In the 1950s, when there was little entertainment available, it was female "gukgeuk" that dominated the entertainment scene in Korea.
Like a musical, a "gukgeuk" performance features "pansori," or narrative singing, dance and drama.
What was special about gukgeuk in those days was that many troupes featured an all-female cast.
The actors took on male roles and dressed up as men, children or the elderly and played heroes or villains in melodramatic tales of war and romance, gaining huge popularity.
It was so popular that the troupes even performed during the Korean War, putting up shows in Busan, the southern seaport. The shows drew large crowds who lined up from dawn to catch a performance.
However, gukgeuk's popularity was short-lived and soon faded into history after television and films began to take over in the 1960s.
Revisiting the lost performing art are writer Seo Ireh and illustrator Namon, who have recreated the story of gukgeuk artists in its golden age through the historical webtoon “Jeong-nyeon.”
The pair ran the series on Naver Webtoon, South Korean tech giant Naver's web-based cartoon platform, from April 2019 to May 2022, to much positive review.
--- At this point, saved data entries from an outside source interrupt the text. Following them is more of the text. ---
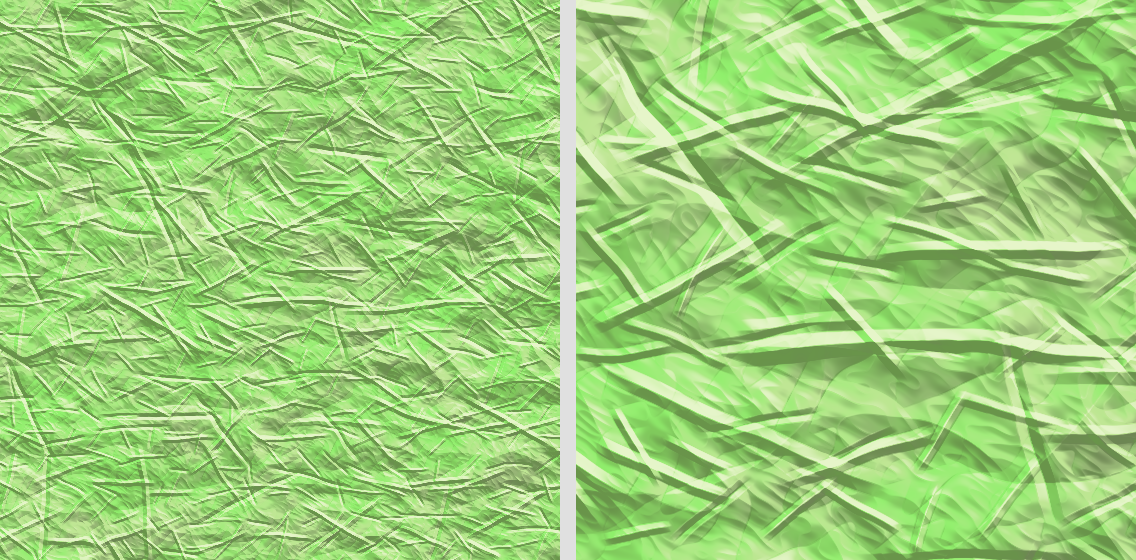
Left, the full canvas; right, a detail of the centre.
A Shadertoy shader for this texture:

```glsl
// Crumpled green metallic foil: sharp folds and fine wrinkles lit from above.
#define WRINKLE_FREQ 7.0
#define WRINKLE_STRETCH 2.3
#define FOLD_WIDTH 0.0055
#define FOLD_SLOPE 1.5
#define WARP 0.022
#define RELIEF 1.15
#define SLOPE_STEP 0.0012
#define LIGHT_DIR vec2(0.36, 0.93)
#define TINT_SPREAD 0.75

vec2 hash2(vec2 p) {
    vec3 q = fract(p.xyx * vec3(0.1031, 0.1030, 0.0973));
    q += dot(q, q.yzx + 33.33);
    return fract((q.xx + q.yz) * q.zy);
}

mat2 rotate(float a) {
    float c = cos(a), s = sin(a);
    return mat2(c, -s, s, c);
}

float cornerRamp(vec2 cell, vec2 offset) {
    return dot(hash2(cell) * 2.0 - 1.0, offset);
}

float gradientNoise(vec2 p) {
    vec2 i = floor(p), f = fract(p);
    vec2 u = f * f * f * (f * (f * 6.0 - 15.0) + 10.0);
    vec2 e = vec2(0.0, 1.0);
    return mix(mix(cornerRamp(i, f), cornerRamp(i + e.yx, f - e.yx), u.x),
               mix(cornerRamp(i + e.xy, f - e.xy), cornerRamp(i + e.yy, f - e.yy), u.x), u.y);
}

// One straight fold per grid cell, raised or sunk, tapering to its ends
float folds(vec2 p, float freq, float width) {
    vec2 q = p * freq, cell = floor(q);
    float height = 0.0;
    for (int y = -1; y <= 1; y++)
    for (int x = -1; x <= 1; x++) {
        vec2 id = cell + vec2(x, y);
        vec2 place = hash2(id + freq * 7.0), kind = hash2(id + freq * 13.0 + 50.0);
        float a = kind.x * 2.0 - 1.0;
        vec2 d = rotate(a * (0.65 + 0.8 * a * a)) * (q - id - 0.25 - 0.5 * place);
        float taper = smoothstep(1.0, 0.55, abs(d.x) / mix(0.45, 0.9, place.y));
        float tent = max(0.0, 1.0 - abs(d.y) / (freq * width));
        height += tent * taper * (kind.y < 0.35 ? -1.0 : 0.6 + 0.6 * kind.y);
    }
    return height * width * FOLD_SLOPE;
}

// Creased octaves in changing directions, with folds on top
float foilHeight(vec2 p) {
    p += WARP * vec2(gradientNoise(p * 5.0), gradientNoise(p * 5.0 + 31.7));
    p += 0.2 * WARP * vec2(gradientNoise(p * 23.0 + 9.1), gradientNoise(p * 23.0 + 57.3));
    float height = 0.0, freq = WRINKLE_FREQ;
    for (int i = 0; i < 5; i++) {
        float n = float(i);
        vec2 q = rotate(0.75 * sin(n * 2.4 + 0.6)) * p * freq;
        float crease = abs(gradientNoise(q * vec2(1.0 / WRINKLE_STRETCH, 1.0) + n * 17.3));
        float slope = 0.62 - 0.07 * abs(n - 2.0);
        height += (i % 2 == 0 ? -crease : crease) * slope / freq;
        freq *= 1.95;
    }
    height += folds(p, 6.0, FOLD_WIDTH * 1.25);
    height += folds(p + 0.37, 11.0, FOLD_WIDTH);
    height += folds(p + 0.71, 21.0, FOLD_WIDTH * 0.7);
    return height;
}

// Tone from -1 (shadow) to 1 (glint), tint from 0 (grey) to 1 (green)
vec3 foilColor(float tone, float tint) {
    vec3 shadow = mix(vec3(0.43, 0.52, 0.33), vec3(0.41, 0.58, 0.29), tint);
    vec3 middle = mix(vec3(0.59, 0.70, 0.46), vec3(0.50, 0.79, 0.36), tint);
    vec3 bright = mix(vec3(0.75, 0.90, 0.58), vec3(0.56, 0.94, 0.42), tint);
    vec3 glint = mix(vec3(0.90, 0.96, 0.79), vec3(0.80, 0.96, 0.65), tint);
    vec3 col = mix(shadow, middle, smoothstep(-0.86, -0.36, tone));
    col = mix(col, bright, smoothstep(-0.32, 0.45, tone));
    return mix(col, glint, smoothstep(0.62, 0.93, tone));
}

void mainImage(out vec4 fragColor, in vec2 fragCoord) {
    vec2 p = fragCoord / iResolution.y + 3.0;

    // Surface slope by finite differences
    vec2 e = vec2(SLOPE_STEP, 0.0);
    float h = foilHeight(p);
    vec2 slope = vec2(foilHeight(p + e.xy) - h, foilHeight(p + e.yx) - h) / SLOPE_STEP;

    // Lighting with broad brighter and duller areas
    float broad = gradientNoise(p * 4.0 + 5.0);
    float lit = 0.08 - RELIEF * dot(slope, LIGHT_DIR) + 0.5 * broad;
    float tone = lit / sqrt(1.0 + lit * lit);

    // Green and grey reflections follow the sideways tilt and soft patches
    float patches = gradientNoise(p * vec2(7.0, 10.0) + 40.0)
                  + 0.7 * gradientNoise(p * vec2(24.0, 38.0) + 80.0);
    float side = 0.55 * slope.x + 0.25 * slope.y + 1.1 * patches;
    float tint = smoothstep(-TINT_SPREAD, TINT_SPREAD, side + 0.05);

    fragColor = vec4(foilColor(tone, tint), 1.0);
}
```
Publisher Munhak Dongne has been publishing graphic novel editions, with its upcoming volume six scheduled for a March release, with exclusive post-credits scenes.
The gripping story is now adapted into "changgeuk" by the National Changgeuk Company of Korea, scheduled to premiere on March 17. It is also being adapted for a television drama series.
One sentence about female gukgeuk that Seo came across while taking a class on Korean modern literature was what started it all.
“One of my friends tossed me a research paper on female gukgeuk after we read about it in class. It was so interesting. How could something so popular be forgotten in less than 100 years?” said Seo during a recent interview with The Korea Herald, together with Namon.
“It made me sad and I wanted people to know more about this history,” Seo said.
“It was difficult to find anything, actually. All the books and scripts were lost or out of print. We relied mostly on a few video documentaries and oral data that were recorded during the 1990s when there was a brief movement to revive female gukgeuk,” said Seo.
Namon said she was intrigued when Seo first approached her about the story.
"We had always wanted to do work together with a bit of a queer element. I loved the fact that there would be so many different female characters I could draw and was thrilled about the episodes we could create,” said Namon.
The coming-of-age webtoon depicts the development of a female training troupe affiliated with a gukgeuk company in the 1950s. The heroine, Jeong-nyeon, is a talented girl from the port city of Mokpo, South Jeolla Province, who dreams of life as an actor. Jeong-nyeon shines as a trainee and together with her friends and rivals, they strive to become the best gukgeuk performers.
A compelling portrayal of different female characters captivates the readers throughout: from Young-seo, Jeong-nyeon’s rival who craves validation from her family, to Bu-yong, Jeong-nyeon’s love interest who suffers under social expectations.
“Each character has a certain personality, so it wasn't too difficult to draw them differently. Jeong-nyeon is active, energetic and from Mokpo, so I drew her with tanned skin. Young-seo is from an elite family and a perfectionist. So she ties her hair up in a sleek ponytail,” said Namon.
The two attribute the webtoon’s success to its powerful storytelling and “the right timing.”
“One reader sent me a photo of her grandmother reading this webtoon in the graphic novel edition. Her grandmother had seen female gukgeuk when she was young,” Namon said.
“I was delighted to see that for the younger generation this is an opportunity to get to know gukgeuk whereas, for the older generation, our work reminds them of their childhood.”
Seo said it also comes at a time when there is a heightened interest in female narratives.
“I’ve been working on female-led works since my debut but I cannot believe the level of interest we are getting with 'Jeong-nyeon.' I have heard many say that they had been waiting for something like this,” she added.
Seo and Namon said they are looking forward to seeing their webtoon adapted into a live performance.
“We are thrilled to see our story and drawings come alive on stage and on television, especially the dances and the plays-within-a-play.”